Some musical arrangements try to portray these words with the sublime bliss of heaven. Here’s one based on Pachelbel’s Kanon that is similar to the style of Enya:

Some arrangements seem to focus on the Pantokrator or Sabaoth, that the God who is present, our Saving God who comes to us, is powerful over all. Here it is as it appeared in The Lutheran Hymnal and also in Lutheran Service Book and in Christian Worship: A Lutheran Hymnal‘s Common Service.

Sanctus.png
WELS, Book of Hymns, 1920, 1931

This recording includes the Sursum Corda (a dialogue before the preface) the chant of the preface, and then the Sanctus. In different liturgy and accompaniment books, I could only find the tune credited as “traditional.” In an older German source (Choralbuch, Concordia, 1902),  this tune is listed with the note “Seit c. 1848 allhier verbreitet.” (“Widely used since around 1848”).

Here is another Sanctus that has been used in many Lutheran hymnals, and a version of it is in Lutheran Book of Worship (Setting Two) and Evangelical Lutheran Worship (Setting Four).

Sanctus_CSB_Bach
From Common Service Book of the Lutheran Church, 1919.

And here is how it appeared in Service Book and Hymnal, 1959. This recording also includes the Sursum Corda/Preface.

 

Here is the German text with a tune arranged by Johann Sebastian Bach:

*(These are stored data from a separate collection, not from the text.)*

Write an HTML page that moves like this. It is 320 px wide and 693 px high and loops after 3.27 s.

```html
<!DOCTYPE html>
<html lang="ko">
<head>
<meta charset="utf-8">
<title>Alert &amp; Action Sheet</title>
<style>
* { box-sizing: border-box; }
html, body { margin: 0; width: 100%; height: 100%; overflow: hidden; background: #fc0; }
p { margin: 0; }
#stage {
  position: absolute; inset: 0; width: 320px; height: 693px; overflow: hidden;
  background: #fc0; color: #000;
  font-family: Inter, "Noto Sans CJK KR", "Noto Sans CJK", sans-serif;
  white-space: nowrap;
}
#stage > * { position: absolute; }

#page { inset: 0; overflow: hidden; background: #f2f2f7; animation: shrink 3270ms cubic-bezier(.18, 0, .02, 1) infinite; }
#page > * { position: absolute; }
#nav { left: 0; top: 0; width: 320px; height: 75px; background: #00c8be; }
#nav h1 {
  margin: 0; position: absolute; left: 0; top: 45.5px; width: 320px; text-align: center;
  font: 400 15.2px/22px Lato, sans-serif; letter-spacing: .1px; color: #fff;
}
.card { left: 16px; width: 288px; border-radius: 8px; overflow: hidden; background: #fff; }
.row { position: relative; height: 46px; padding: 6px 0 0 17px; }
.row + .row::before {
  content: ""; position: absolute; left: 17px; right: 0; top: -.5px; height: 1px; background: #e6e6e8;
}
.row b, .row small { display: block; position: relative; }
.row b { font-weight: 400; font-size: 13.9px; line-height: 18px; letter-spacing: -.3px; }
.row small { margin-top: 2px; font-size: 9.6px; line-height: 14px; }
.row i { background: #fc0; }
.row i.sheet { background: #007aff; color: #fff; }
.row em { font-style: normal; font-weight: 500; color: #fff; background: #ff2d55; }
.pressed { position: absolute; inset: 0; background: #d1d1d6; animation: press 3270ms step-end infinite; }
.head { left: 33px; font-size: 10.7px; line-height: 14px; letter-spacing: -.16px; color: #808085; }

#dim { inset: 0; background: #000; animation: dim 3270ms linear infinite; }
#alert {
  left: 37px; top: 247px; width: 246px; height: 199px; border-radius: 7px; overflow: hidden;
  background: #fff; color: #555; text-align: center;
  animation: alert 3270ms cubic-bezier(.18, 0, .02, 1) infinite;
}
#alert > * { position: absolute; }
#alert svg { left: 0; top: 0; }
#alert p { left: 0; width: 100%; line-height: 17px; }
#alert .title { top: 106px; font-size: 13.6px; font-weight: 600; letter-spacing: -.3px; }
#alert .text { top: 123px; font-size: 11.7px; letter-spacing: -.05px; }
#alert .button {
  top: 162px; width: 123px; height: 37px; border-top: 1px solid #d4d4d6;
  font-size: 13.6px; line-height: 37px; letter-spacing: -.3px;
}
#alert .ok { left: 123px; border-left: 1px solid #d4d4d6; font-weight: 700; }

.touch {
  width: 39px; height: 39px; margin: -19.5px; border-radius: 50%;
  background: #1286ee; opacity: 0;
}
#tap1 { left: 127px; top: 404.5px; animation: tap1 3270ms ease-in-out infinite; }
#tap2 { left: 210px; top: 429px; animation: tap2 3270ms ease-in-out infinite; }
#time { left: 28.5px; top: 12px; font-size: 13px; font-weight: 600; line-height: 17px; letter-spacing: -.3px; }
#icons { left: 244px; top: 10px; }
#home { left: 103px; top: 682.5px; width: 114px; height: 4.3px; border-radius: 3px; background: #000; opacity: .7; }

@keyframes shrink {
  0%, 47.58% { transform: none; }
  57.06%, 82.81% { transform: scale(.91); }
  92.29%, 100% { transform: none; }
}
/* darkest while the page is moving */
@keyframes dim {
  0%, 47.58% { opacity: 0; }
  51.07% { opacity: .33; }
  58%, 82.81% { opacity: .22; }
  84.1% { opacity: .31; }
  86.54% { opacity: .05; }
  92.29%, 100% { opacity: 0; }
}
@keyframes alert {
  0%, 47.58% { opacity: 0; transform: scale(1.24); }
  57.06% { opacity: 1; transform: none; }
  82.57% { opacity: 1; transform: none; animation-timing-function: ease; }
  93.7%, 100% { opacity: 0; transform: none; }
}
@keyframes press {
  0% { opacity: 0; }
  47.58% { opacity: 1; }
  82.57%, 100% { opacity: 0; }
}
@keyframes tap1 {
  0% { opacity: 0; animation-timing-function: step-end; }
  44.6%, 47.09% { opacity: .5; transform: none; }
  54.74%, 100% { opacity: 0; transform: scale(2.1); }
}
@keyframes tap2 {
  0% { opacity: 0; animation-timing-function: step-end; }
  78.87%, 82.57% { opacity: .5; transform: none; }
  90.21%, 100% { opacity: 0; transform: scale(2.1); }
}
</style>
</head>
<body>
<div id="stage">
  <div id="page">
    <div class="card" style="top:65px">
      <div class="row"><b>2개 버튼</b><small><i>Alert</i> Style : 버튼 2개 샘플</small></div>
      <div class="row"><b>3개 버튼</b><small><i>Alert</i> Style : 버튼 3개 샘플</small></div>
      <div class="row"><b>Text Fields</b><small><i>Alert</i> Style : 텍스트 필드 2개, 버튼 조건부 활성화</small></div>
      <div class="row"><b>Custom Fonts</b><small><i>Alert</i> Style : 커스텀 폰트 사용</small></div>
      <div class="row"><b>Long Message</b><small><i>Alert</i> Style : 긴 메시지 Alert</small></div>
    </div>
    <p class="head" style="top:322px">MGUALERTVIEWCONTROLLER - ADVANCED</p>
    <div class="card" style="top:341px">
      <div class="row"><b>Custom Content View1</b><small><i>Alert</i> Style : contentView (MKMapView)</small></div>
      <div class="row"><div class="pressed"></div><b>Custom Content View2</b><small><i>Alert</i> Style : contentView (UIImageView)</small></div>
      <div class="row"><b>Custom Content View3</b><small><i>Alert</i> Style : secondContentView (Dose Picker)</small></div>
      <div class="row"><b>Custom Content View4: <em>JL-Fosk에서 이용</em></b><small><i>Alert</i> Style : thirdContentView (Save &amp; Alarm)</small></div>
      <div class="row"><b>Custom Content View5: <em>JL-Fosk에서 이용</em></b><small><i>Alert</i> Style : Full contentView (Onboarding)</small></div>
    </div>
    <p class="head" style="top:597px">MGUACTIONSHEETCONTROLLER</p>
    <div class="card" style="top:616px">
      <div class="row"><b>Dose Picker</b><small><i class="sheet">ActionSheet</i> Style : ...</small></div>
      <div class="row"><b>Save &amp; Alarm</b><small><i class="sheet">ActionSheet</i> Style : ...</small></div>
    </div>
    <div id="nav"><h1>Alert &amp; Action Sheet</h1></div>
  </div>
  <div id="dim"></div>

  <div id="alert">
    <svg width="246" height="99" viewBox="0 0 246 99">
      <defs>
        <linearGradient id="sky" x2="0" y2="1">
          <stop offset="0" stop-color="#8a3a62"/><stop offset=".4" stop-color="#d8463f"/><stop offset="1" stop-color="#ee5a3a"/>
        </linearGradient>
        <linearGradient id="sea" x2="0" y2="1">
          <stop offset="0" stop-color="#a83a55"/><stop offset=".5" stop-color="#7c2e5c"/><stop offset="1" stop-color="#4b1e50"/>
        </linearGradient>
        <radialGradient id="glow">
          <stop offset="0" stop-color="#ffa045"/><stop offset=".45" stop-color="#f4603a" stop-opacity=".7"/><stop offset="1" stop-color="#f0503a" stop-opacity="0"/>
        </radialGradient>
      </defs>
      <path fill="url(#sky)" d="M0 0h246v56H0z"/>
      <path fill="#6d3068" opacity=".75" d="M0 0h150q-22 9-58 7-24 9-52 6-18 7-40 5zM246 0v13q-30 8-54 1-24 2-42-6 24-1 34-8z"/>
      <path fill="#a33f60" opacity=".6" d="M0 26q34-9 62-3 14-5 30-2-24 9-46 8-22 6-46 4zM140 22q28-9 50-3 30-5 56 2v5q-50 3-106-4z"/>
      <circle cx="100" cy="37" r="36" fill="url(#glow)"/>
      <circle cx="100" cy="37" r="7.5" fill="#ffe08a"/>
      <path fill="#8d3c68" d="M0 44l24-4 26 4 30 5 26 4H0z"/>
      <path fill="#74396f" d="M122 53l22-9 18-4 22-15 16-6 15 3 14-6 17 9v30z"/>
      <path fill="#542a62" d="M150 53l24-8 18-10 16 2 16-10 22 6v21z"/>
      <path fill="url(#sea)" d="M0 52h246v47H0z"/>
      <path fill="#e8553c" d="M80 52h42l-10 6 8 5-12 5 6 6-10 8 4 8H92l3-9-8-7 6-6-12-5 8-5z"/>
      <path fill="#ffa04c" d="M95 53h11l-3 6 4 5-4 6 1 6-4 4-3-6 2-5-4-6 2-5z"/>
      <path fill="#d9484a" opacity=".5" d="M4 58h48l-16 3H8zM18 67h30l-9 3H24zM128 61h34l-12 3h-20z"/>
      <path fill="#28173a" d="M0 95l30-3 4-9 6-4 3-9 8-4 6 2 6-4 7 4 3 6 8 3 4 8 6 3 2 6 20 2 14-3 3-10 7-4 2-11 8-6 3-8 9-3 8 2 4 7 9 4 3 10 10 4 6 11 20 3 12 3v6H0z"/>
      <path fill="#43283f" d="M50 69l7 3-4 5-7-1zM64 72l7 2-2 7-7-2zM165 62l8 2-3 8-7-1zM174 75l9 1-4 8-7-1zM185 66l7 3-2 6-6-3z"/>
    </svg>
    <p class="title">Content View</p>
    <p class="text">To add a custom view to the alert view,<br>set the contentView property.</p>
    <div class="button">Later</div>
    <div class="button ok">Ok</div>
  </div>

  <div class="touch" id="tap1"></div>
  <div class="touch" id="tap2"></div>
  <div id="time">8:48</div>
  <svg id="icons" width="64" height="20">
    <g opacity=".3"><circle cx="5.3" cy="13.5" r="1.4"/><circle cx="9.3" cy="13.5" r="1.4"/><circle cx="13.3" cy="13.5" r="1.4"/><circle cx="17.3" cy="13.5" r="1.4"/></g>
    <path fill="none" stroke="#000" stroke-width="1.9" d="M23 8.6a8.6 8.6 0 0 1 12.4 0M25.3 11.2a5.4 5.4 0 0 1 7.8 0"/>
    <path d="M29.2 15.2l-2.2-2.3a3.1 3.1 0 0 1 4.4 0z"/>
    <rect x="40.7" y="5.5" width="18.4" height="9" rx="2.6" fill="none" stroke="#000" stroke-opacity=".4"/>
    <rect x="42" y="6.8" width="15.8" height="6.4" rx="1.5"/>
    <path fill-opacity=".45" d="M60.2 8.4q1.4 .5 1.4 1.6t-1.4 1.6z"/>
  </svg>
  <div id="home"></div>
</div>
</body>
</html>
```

Here is Mozart’s Sanctus. (The video says its from his Requiem, but that is not correct. ):

Luther’s hymn Jesaia, dem Propheten, Isaiah, Mighty Seer in Days of Old retells the vision from Isaiah 6, and among German Lutherans, this hymn took the place of the Sanctus, or was even called the German Sanctus. Here it is as arranged by Michael Praetorius with much tone-painting that supports the meaning of the words:

And here is Isaiah, Mighty Seer sung in English at the 2017 WELS National Worship Conference. It is performed by a children’s choir, adult choir, assembly, organ, brass and percussion. I was there for the performance, and it also conveyed the awe and the power of our thrice-holy God. The recording begins with the Exhortation from Luther’s Deutsches Messe, and is followed by Isaiah, Mighty Seer: